The problem | Copy nothing but the lines below running from the line containing "259C641 259 651" through the line containing "223C814 226 824", both end lines included.

Exercise input section start

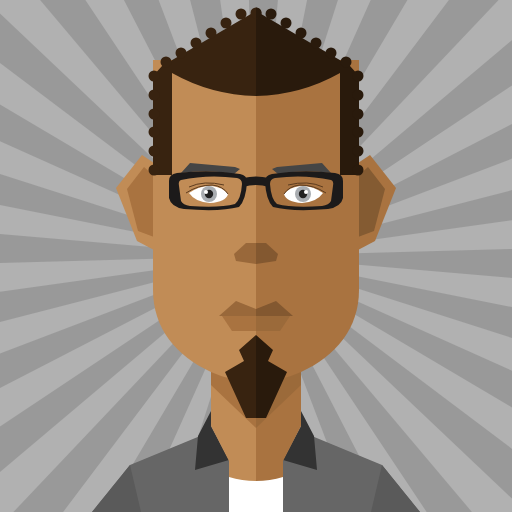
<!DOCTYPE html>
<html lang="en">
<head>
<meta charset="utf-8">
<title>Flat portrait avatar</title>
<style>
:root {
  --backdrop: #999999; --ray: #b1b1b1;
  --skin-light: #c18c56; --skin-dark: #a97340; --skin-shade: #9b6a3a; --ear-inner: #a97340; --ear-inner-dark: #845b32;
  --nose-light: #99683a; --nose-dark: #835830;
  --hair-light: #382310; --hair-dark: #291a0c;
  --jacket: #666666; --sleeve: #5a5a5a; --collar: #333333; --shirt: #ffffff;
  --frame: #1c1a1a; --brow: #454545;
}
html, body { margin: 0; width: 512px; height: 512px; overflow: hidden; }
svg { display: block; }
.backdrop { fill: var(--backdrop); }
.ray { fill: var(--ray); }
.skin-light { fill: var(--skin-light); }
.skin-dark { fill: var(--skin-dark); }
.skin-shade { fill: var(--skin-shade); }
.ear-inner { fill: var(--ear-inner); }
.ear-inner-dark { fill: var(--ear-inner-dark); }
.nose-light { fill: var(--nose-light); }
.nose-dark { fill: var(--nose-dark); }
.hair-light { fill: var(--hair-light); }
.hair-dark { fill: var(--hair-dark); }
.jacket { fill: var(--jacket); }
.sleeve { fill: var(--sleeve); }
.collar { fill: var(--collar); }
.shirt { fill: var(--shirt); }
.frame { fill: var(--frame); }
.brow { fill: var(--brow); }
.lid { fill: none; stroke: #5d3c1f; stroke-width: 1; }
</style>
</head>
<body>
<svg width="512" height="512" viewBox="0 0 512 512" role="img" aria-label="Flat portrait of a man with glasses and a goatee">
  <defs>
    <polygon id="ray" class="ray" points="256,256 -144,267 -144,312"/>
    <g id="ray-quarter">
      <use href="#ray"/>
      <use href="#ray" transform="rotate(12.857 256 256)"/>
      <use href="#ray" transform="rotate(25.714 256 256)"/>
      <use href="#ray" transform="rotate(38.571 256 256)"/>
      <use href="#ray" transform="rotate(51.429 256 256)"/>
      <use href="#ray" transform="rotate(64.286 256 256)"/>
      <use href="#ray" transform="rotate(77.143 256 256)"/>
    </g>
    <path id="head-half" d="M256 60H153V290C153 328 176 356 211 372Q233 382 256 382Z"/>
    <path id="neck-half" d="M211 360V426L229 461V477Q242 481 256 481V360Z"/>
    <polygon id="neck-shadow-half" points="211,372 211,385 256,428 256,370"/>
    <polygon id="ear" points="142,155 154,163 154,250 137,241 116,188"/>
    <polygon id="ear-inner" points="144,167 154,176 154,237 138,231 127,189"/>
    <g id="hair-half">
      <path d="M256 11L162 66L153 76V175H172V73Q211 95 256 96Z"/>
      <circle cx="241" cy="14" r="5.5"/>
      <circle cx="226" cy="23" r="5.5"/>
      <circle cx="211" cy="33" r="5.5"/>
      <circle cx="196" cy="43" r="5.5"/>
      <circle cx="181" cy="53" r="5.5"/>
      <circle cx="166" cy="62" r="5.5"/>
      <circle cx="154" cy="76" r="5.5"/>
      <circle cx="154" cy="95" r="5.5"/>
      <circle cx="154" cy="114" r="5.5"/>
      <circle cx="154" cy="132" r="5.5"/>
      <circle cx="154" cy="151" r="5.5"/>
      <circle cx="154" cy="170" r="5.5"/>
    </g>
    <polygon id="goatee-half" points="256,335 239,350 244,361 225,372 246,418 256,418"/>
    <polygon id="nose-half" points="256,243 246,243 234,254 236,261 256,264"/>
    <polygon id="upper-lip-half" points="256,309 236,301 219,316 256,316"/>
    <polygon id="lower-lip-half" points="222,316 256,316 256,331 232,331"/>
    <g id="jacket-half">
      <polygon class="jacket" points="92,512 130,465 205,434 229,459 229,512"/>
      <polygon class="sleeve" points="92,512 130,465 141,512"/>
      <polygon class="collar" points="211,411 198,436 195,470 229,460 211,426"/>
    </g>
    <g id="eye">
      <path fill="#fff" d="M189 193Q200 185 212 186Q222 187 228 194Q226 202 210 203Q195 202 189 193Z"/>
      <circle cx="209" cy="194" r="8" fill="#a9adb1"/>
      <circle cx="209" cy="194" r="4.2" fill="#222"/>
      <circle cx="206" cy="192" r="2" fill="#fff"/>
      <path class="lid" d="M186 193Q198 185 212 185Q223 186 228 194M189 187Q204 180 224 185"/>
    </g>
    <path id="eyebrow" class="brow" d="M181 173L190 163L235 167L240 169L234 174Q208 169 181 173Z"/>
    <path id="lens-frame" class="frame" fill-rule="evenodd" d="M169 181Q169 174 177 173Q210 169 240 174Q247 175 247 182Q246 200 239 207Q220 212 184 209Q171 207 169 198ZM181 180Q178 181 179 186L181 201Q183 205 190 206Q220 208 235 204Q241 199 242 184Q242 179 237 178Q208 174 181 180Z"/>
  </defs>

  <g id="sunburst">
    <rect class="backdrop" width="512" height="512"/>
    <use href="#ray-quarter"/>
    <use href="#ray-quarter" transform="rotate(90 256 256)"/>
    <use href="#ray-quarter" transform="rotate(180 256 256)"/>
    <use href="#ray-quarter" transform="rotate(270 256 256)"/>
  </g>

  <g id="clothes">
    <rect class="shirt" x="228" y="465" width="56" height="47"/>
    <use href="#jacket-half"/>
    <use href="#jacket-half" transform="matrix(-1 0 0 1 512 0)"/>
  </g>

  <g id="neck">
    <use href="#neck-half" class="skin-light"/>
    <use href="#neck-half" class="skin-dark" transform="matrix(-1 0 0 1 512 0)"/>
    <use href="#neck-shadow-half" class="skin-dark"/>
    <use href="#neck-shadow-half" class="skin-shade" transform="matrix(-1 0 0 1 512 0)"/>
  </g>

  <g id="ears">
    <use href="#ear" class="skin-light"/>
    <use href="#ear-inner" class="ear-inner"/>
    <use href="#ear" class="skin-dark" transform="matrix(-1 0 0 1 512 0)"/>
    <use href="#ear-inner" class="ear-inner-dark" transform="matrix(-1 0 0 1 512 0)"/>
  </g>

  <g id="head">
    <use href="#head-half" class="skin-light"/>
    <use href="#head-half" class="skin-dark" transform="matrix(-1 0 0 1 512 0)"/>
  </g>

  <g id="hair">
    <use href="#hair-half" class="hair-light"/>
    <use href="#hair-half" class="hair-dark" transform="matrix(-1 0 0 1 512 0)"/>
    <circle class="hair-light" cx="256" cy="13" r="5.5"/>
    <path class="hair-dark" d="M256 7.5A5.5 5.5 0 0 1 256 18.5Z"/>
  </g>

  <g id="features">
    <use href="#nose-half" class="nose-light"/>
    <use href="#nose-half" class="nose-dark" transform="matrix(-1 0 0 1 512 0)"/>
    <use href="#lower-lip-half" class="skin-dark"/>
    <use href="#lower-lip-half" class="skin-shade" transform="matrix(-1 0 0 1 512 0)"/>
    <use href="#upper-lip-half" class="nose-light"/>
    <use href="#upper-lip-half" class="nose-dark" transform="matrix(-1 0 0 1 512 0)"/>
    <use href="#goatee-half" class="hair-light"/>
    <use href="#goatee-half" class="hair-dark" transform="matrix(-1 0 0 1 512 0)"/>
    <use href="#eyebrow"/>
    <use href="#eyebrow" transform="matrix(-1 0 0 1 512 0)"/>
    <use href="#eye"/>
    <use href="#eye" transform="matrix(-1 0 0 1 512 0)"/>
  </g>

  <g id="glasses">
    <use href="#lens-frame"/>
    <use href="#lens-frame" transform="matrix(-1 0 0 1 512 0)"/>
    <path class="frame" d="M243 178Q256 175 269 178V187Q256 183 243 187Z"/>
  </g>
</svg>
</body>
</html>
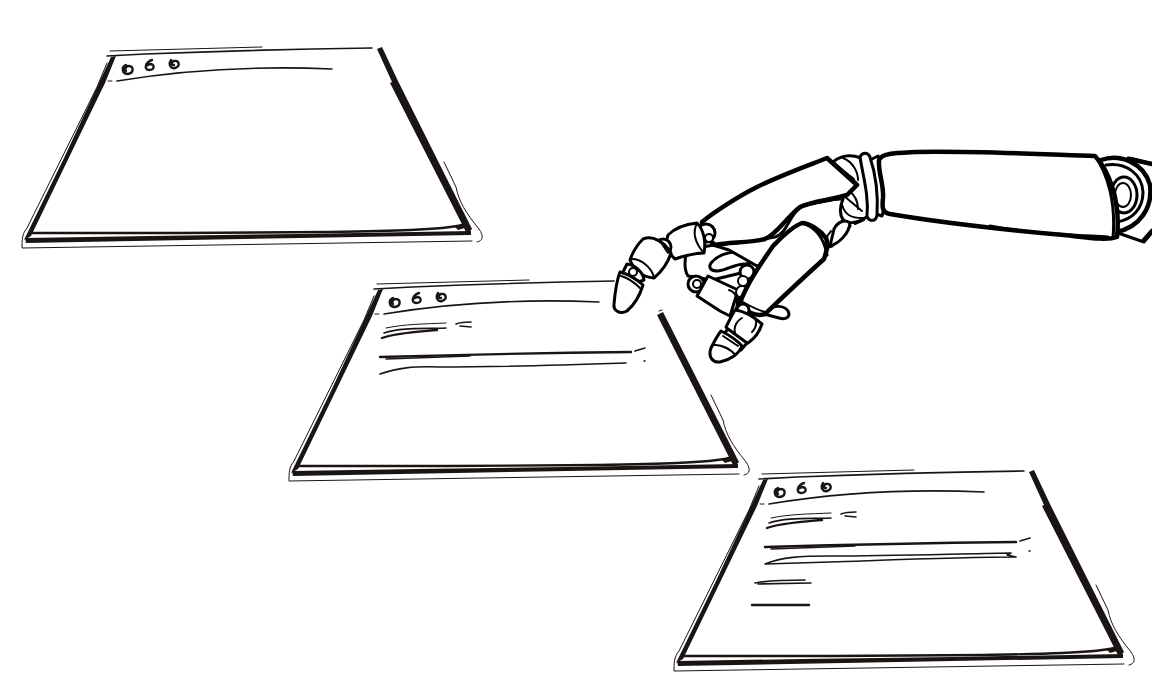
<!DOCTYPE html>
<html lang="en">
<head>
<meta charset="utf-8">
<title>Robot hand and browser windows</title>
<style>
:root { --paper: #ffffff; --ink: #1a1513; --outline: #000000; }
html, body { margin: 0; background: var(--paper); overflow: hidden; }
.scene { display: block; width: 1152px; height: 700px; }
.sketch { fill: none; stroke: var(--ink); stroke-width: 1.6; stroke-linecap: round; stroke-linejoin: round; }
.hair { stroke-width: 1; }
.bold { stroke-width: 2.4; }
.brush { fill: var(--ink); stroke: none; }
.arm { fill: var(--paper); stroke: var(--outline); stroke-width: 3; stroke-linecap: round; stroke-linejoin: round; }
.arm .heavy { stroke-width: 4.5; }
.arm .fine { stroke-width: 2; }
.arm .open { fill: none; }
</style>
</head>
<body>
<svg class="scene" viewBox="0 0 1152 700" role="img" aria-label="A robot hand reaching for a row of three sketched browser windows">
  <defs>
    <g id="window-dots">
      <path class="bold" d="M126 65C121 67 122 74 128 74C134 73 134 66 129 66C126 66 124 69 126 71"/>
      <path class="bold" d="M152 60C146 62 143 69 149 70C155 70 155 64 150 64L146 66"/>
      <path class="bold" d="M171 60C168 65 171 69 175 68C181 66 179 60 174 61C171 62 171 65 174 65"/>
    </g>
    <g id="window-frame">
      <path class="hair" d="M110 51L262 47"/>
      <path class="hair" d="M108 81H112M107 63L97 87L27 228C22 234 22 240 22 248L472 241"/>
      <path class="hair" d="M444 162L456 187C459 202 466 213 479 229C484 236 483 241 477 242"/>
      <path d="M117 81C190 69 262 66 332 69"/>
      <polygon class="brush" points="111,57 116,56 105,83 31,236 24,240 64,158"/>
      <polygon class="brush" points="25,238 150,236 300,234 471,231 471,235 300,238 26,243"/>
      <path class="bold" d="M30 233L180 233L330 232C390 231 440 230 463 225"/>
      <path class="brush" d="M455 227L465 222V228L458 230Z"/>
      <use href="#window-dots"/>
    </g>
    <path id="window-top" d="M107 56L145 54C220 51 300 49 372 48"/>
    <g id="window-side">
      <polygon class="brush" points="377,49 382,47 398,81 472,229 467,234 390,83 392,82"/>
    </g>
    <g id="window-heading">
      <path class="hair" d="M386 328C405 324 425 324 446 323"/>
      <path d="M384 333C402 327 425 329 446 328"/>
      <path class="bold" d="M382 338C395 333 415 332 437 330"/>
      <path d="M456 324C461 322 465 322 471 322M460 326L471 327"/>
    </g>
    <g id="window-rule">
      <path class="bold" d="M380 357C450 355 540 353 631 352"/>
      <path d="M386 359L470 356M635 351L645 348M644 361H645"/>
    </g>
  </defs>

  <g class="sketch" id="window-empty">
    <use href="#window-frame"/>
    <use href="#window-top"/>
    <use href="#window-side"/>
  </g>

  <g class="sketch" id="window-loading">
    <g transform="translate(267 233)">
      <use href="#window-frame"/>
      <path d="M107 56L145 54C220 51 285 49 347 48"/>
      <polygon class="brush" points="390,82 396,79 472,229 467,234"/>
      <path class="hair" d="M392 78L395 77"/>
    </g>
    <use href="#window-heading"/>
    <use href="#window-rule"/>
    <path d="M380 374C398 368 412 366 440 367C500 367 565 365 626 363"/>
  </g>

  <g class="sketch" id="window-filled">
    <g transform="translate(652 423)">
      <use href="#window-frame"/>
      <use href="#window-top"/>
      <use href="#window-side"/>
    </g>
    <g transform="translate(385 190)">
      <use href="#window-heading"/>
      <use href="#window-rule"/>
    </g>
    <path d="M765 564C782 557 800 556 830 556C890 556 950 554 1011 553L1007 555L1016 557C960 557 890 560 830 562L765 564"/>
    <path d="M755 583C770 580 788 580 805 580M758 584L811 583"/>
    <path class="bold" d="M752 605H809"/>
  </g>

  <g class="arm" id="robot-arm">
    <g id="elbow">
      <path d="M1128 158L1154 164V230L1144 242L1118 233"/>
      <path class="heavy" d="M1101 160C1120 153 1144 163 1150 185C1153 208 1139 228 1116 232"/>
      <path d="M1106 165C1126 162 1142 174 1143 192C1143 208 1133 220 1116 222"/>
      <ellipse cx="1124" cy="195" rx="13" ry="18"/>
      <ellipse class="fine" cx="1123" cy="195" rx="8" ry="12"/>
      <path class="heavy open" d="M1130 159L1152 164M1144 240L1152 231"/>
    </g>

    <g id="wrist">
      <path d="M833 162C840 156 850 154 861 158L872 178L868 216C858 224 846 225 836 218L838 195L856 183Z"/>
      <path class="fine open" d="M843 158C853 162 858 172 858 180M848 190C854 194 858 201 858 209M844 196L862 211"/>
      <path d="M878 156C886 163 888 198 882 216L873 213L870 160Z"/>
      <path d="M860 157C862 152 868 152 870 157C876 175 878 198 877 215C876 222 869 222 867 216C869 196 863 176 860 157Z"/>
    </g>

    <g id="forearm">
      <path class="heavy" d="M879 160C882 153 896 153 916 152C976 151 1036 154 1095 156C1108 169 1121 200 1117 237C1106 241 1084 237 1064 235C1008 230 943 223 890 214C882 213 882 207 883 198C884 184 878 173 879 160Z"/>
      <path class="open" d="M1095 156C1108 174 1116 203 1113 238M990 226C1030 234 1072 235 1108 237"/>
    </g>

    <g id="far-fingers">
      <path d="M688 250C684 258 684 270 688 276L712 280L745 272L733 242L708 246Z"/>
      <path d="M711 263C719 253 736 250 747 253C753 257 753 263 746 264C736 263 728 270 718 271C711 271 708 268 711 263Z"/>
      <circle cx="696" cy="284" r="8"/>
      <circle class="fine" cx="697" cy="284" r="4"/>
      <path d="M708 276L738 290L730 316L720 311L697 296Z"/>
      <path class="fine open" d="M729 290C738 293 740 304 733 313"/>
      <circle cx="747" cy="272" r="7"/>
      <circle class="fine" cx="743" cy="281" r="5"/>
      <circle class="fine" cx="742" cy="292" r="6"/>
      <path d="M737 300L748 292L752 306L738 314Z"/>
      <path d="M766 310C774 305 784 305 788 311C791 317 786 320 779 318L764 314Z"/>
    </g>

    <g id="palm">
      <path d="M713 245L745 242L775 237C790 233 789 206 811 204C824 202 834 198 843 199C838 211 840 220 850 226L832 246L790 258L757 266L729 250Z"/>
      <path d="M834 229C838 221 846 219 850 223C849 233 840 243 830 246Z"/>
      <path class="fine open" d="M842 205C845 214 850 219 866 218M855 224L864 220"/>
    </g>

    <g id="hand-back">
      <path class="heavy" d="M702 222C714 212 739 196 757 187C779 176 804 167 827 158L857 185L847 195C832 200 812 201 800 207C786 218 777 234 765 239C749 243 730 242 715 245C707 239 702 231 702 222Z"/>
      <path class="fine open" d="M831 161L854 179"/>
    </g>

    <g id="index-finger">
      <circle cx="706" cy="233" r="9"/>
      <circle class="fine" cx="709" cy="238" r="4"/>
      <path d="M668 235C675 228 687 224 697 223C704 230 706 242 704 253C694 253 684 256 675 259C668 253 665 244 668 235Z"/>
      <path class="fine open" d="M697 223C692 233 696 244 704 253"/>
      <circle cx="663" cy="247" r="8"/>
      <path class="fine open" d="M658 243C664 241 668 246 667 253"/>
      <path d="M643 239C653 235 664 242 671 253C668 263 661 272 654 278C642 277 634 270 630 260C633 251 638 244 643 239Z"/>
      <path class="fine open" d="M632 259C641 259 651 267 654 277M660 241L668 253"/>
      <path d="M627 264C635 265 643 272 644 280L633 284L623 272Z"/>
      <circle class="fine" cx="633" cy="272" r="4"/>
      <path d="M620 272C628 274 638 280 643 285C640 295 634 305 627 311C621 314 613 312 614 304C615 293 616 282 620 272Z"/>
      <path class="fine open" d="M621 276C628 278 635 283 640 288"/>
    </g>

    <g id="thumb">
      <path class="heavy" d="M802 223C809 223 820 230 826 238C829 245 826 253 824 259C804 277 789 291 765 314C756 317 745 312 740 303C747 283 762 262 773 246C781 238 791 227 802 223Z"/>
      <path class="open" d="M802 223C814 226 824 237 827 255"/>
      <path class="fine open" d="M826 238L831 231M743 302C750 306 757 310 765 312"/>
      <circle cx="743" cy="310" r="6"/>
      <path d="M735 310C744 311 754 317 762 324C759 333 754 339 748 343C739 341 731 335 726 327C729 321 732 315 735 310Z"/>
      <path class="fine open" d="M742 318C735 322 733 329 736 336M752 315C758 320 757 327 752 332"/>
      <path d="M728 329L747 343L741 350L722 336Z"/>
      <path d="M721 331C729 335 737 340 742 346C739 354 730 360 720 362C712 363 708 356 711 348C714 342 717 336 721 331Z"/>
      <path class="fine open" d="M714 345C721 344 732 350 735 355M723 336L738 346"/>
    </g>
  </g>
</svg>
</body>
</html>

Exercise input section end

Exercise output |
      <path class="fine open" d="M632 259C641 259 651 267 654 277M660 241L668 253"/>
      <path d="M627 264C635 265 643 272 644 280L633 284L623 272Z"/>
      <circle class="fine" cx="633" cy="272" r="4"/>
      <path d="M620 272C628 274 638 280 643 285C640 295 634 305 627 311C621 314 613 312 614 304C615 293 616 282 620 272Z"/>
      <path class="fine open" d="M621 276C628 278 635 283 640 288"/>
    </g>

    <g id="thumb">
      <path class="heavy" d="M802 223C809 223 820 230 826 238C829 245 826 253 824 259C804 277 789 291 765 314C756 317 745 312 740 303C747 283 762 262 773 246C781 238 791 227 802 223Z"/>
      <path class="open" d="M802 223C814 226 824 237 827 255"/>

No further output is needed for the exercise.